- [PROBLEM DETAILS] Using the entries that follow, establish how many lines contain the word "body" and give only that figure.

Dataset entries
▼▼▼
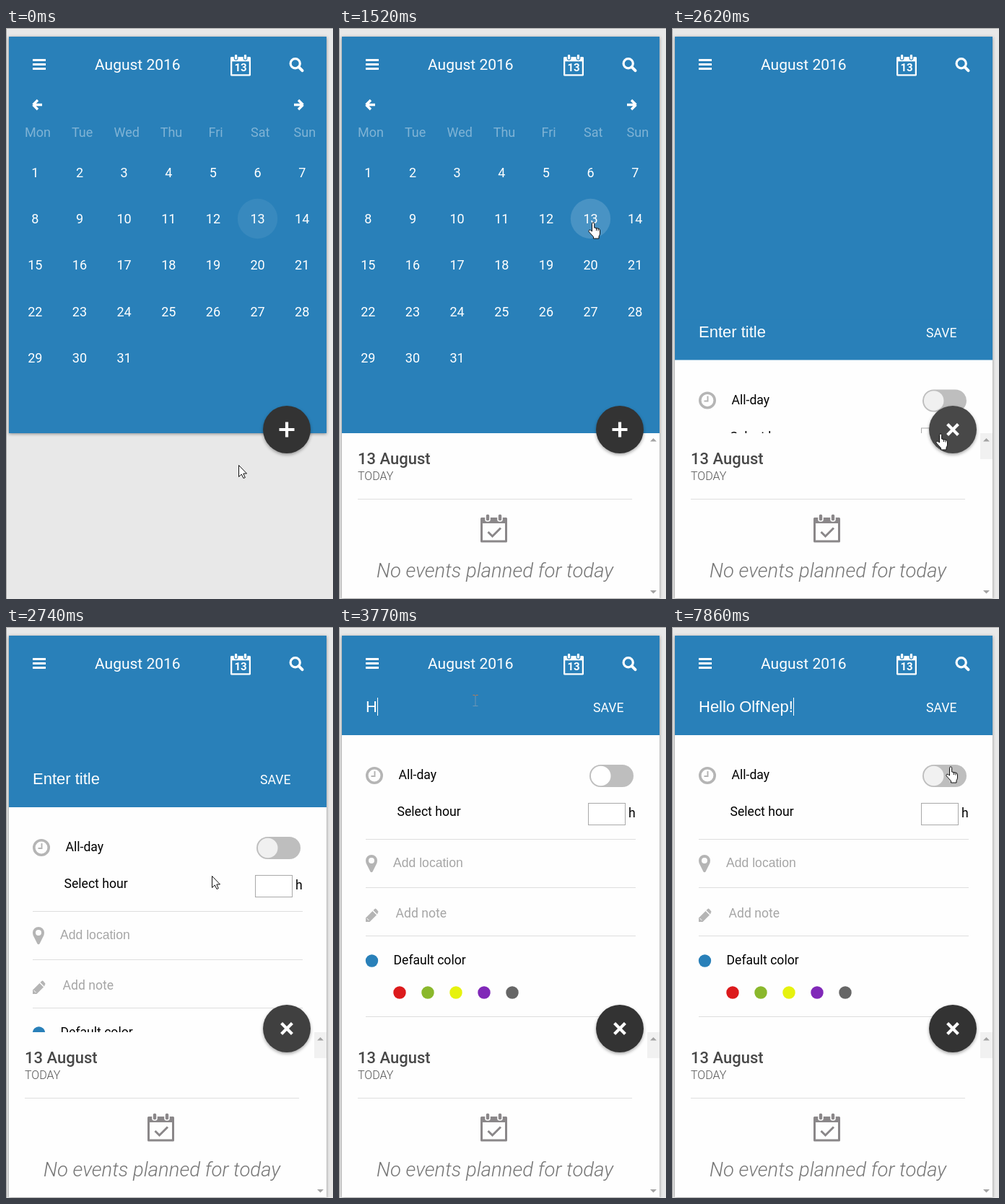
An HTML page for the animation above (8000 ms loop, 453 px wide and 792 px high).

```html
<!DOCTYPE html>
<html lang="en">
<head>
<meta charset="utf-8">
<title>Calendar</title>
<style>
  html, body { margin: 0; width: 100%; height: 100%; overflow: hidden; background: #e8e8e8; }
  svg { display: block; width: 453px; height: 792px; }
  text { font: 17.6px Roboto, sans-serif; white-space: pre; }
  .mid { text-anchor: middle; }
  .sheet { filter: drop-shadow(0 1px 2px rgba(0,0,0,.4)); }
  #fab { filter: drop-shadow(0 2px 2px rgba(0,0,0,.35)); }
  .head { font-size: 21px; }
  .cell { font-size: 18px; fill: #fff; }
  .weekday { font-size: 18px; fill: #fff; opacity: .4; }
  .input { font-family: "Liberation Sans", Arial, sans-serif; }
  #title { font-size: 22px; fill: #fff; }
  .hint { fill: #a6a6a6; }
  .rule { stroke: #dedede; }
</style>
</head>
<body>
<svg viewBox="0 0 453 792">
  <defs>
    <clipPath id="body"><rect x="4" y="94" width="440" height="468"/></clipPath>
    <g id="cal">
      <path d="M1.5 6.5H35.5V38H1.5Z" fill="none" stroke="currentColor" stroke-width="3" stroke-linejoin="round"/>
      <path d="M1 5H36V13H1Z" fill="currentColor"/>
      <g fill="currentColor" stroke="var(--bg)" stroke-width="1.6">
        <rect x="7" y="0" width="6" height="10" rx="2.5"/>
        <rect x="24" y="0" width="6" height="10" rx="2.5"/>
      </g>
    </g>
    <path id="arrowIcon" d="M1.5 0 8-6.5M1.5 0 8 6.5M1.5 0H14" fill="none" stroke="#fff" stroke-width="3.4"/>
  </defs>

  <rect width="453" height="792" fill="#e8e8e8"/>
  <path d="M.5 792V.5H453" fill="none" stroke="#a8a8a8"/>

  <g class="sheet">
    <rect id="paper" x="4" y="540" width="440" height="251" fill="#fefefe"/>
    <rect x="4" y="12" width="440" height="550" fill="#2980b9"/>
  </g>

  <g fill="#fff">
    <path d="M37 44.5H55M37 50.5H55M37 56.5H55" stroke="#fff" stroke-width="3"/>
    <text class="head" x="123" y="58">August 2016</text>
    <use href="#cal" transform="translate(311 36.5) scale(.757)" style="color:#fff;--bg:#2980b9"/>
    <text class="mid" x="325" y="59.5" style="font-size:15px;font-weight:700">13</text>
    <g fill="none" stroke="#fff">
      <circle cx="400.7" cy="49.3" r="6.6" stroke-width="3.2"/>
      <path d="M405.5 54.2 410.5 59.2" stroke-width="4" stroke-linecap="round"/>
    </g>
  </g>

  <g id="month">
    <use href="#arrowIcon" x="36" y="106.5"/>
    <use href="#arrowIcon" transform="translate(413 106.5) scale(-1 1)"/>
    <circle id="today" cx="348.5" cy="264.5" r="27.7" fill="#fff"/>
  </g>

  <g clip-path="url(#body)">
    <g id="form">
      <rect x="4" y="94" width="440" height="56" fill="#2980b9"/>
      <rect x="4" y="150" width="440" height="412" fill="#fefefe"/>
      <text id="title" class="input" x="37" y="118"></text>
      <rect id="caret" y="98" width="1" height="25" fill="#fff"/>
      <text x="352" y="118" fill="#fff">SAVE</text>

      <circle cx="49" cy="206" r="10.2" fill="none" stroke="#b5b5b5" stroke-width="3.6"/>
      <path d="M49.5 200V207H44.5" fill="none" stroke="#b5b5b5" stroke-width="2"/>
      <text x="82.5" y="211">All-day</text>
      <rect x="347" y="191" width="61" height="31" rx="15.5" fill="#bebebe"/>
      <circle id="knob" cx="362.7" cy="206.5" r="13.8"/>
      <text x="80.5" y="262">Select hour</text>
      <rect x="345.5" y="244.5" width="51" height="30" fill="#fff" stroke="#a9a9a9"/>
      <text x="401" y="264">h</text>

      <path d="M45 316a8 8 0 0 1 8 8q0 3-1.5 5.5L46.5 339.500q-1.500 1.500-3 0L38.500 329.500Q37 327 37 324a8 8 0 0 1 8-8Zm0 4a4 4 0 1 0 0 8a4 4 0 0 0 0-8Z" fill="#b5b5b5"/>
      <text class="input hint" x="75" y="333">Add location</text>
      <path d="M37 409V403.500L46.500 394 52 399.500 42.500 409ZM47.500 393 49.500 391q1-1 2 0L54 394q1 1 0 2L53 398.500Z" fill="#b5b5b5"/>
      <path d="M38.500 404 41.500 407" stroke="#fefefe"/>
      <text class="hint" x="78.500" y="403">Add note</text>
      <text x="75.500" y="468">Default color</text>
      <circle cx="45.500" cy="463" r="8.700" fill="#2980b9"/>
      <path class="rule" d="M37 294.500H411M37 361.500H411M37 428.500H411M37 540.500H411"/>
    </g>
  </g>

  <g id="agenda">
    <rect id="thumb" x="427" y="562" width="17" height="36" fill="#f1f1f1"/>
    <path d="M431 573.500 435.500 569 440 573.500ZM431 780 435.500 784.500 440 780Z" fill="#a3a3a3"/>
    <text x="26" y="605" fill="#484848" style="font-size:22px;font-weight:500">13 August</text>
    <text x="26" y="627" fill="#555" style="font-size:16px;font-weight:300">TODAY</text>
    <path class="rule" d="M26 653.500H406"/>
    <use href="#cal" x="196" y="674" style="color:#8a8789;--bg:#fefefe"/>
    <path d="M206.500 699 212.500 705 224 693.500" fill="none" stroke="#8a8789" stroke-width="3"/>
    <text class="mid" x="216" y="762" fill="#777" style="font-size:27.500px;font-weight:300;font-style:italic">No events planned for today</text>
  </g>

  <g id="fab">
    <circle id="disc" cx="389" cy="557" r="33"/>
    <path id="plus" d="M378.500 557H399.500M389 546.500V567.500" stroke="#fff" stroke-width="4.200"/>
  </g>

  <g id="pointer">
    <path id="arrow" d="M.5.5V16.500L4.300 13 7 18.500 9.300 17.500 6.800 12H11.500Z" fill="#fff" stroke="#111"/>
    <path id="hand" d="M5.500 13V2.500a1.600 1.600 0 0 1 3.200 0V8L14.500 9.200q2 .500 2 2.800V16q0 2-1.500 4V23H7.500V20.500L1.500 14q-1.500-2 .300-2.800 1.500-.500 3.700 1.800ZM11.500 8.500V12M14 9V12.500" fill="#fff" stroke="#111"/>
    <g id="beam" fill="none">
      <path d="M.500.500H3L4 1.500 5 .500H7.500" stroke="#c97b48"/>
      <path d="M4 1.500V15M.500 15.500H7.500" stroke="#6d96b5"/>
    </g>
  </g>
</svg>
<script>
const LOOP = 8000;
const $ = id => document.getElementById(id);

function add(parent, before, tag, attrs, text = "") {
  const el = document.createElementNS("http://www.w3.org/2000/svg", tag);
  for (const key in attrs) el.setAttribute(key, attrs[key]);
  el.textContent = text;
  parent.insertBefore(el, before);
}

const COLUMN = 61.65;
["Mon", "Tue", "Wed", "Thu", "Fri", "Sat", "Sun"].forEach((name, i) =>
  add($("month"), null, "text", { class: "weekday mid", x: 44 + i * COLUMN, y: 151 }, name));
for (let d = 0; d < 31; d++) {
  const y = 207 + Math.floor(d / 7) * 64.2;
  add($("month"), null, "text", { class: "cell mid", x: 40.3 + d % 7 * COLUMN, y }, d + 1);
}
["#dc1a1c", "#8ab82c", "#e6f20e", "#8028b8", "#666"].forEach((fill, i) =>
  add($("form"), null, "circle", { cx: 84 + i * 39, cy: 507, r: 8.7, fill }));

// Each track is a list of [start ms, ...values]; values hold until the next row.
const POINTER = [
  [0, "arrow", 322, 606], [580, "arrow", 324, 585], [700, "arrow", 335, 500],
  [820, "arrow", 347, 410], [940, "arrow", 356, 331], [1090, "hand", 349, 280],
  [1220, "hand", 347, 272], [1370, "hand", 345, 269], [2050, "arrow", 350, 390],
  [2170, "arrow", 352, 511], [2320, "hand", 361, 570], [2470, "hand", 365, 562],
  [2740, "arrow", 285, 345], [2880, "beam", 200, 121], [3000, "beam", 185, 94],
  [7600, "arrow", 294, 172], [7740, "hand", 370, 197], [7860, "hand", 379, 193]
];
const HALO = [[0, .07], [1220, .09], [1370, .12], [1520, .15], [2050, .1], [2170, .07]];
const DISC = [[0, "#333"], [2320, "#484848"], [2740, "#404040"], [2880, "#333"]];
const TURN = [[0, 0], [2470, 25], [2620, 45]];
const SLIDE = [[0, 470], [2620, 310.5], [2740, 100], [2880, 20], [3000, 0]];
const KNOB = [[0, "#f0f0f0"], [3160, "#fff"], [7740, "#f1f1f1"]];
const HINT = "Enter title", PHRASE = "Hello OlfNep!";
// Number of typed letters and whether the caret shows.
const TYPING = [
  [0, 0, false], [3000, 0, true], [3470, 0, false], [3770, 1, true], [3900, 2, true],
  [4200, 4, true], [4350, 5, true], [4510, 6, true], [5090, 6, false], [5520, 7, true],
  [5640, 8, true], [5790, 9, true], [6220, 10, true], [6350, 11, true], [6500, 12, true],
  [6750, 13, true], [7310, 13, false], [7740, 13, true]
];

const at = (track, t) => track.findLast(row => row[0] <= t).slice(1);
const show = (id, visible) => { $(id).style.display = visible ? "" : "none"; };

function draw(t) {
  const [shape, x, y] = at(POINTER, t);
  for (const id of ["arrow", "hand", "beam"]) show(id, id === shape);
  $("pointer").setAttribute("transform", `translate(${x} ${y})`);

  $("today").setAttribute("opacity", at(HALO, t)[0]);
  $("disc").setAttribute("fill", at(DISC, t)[0]);
  $("plus").setAttribute("transform", `rotate(${at(TURN, t)[0]} 389 557)`);
  $("knob").setAttribute("fill", at(KNOB, t)[0]);

  const editing = t >= 2620;
  show("paper", t >= 1520);
  show("agenda", t >= 1520);
  show("month", !editing);
  show("form", editing);
  show("thumb", editing);
  $("form").setAttribute("transform", `translate(0 ${at(SLIDE, t)[0]})`);

  const [count, caret] = at(TYPING, t);
  const title = $("title");
  title.textContent = count ? PHRASE.slice(0, count) : HINT;
  show("caret", caret);
  if (caret) {
    const end = count ? 37 + title.getComputedTextLength() : 37;
    $("caret").setAttribute("x", Math.round(end));
  }
}

function tick() {
  draw(performance.now() % LOOP);
  requestAnimationFrame(tick);
}
tick();
</script>
</body>
</html>
```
▲▲▲
- [WRITTEN SOLUTION] 5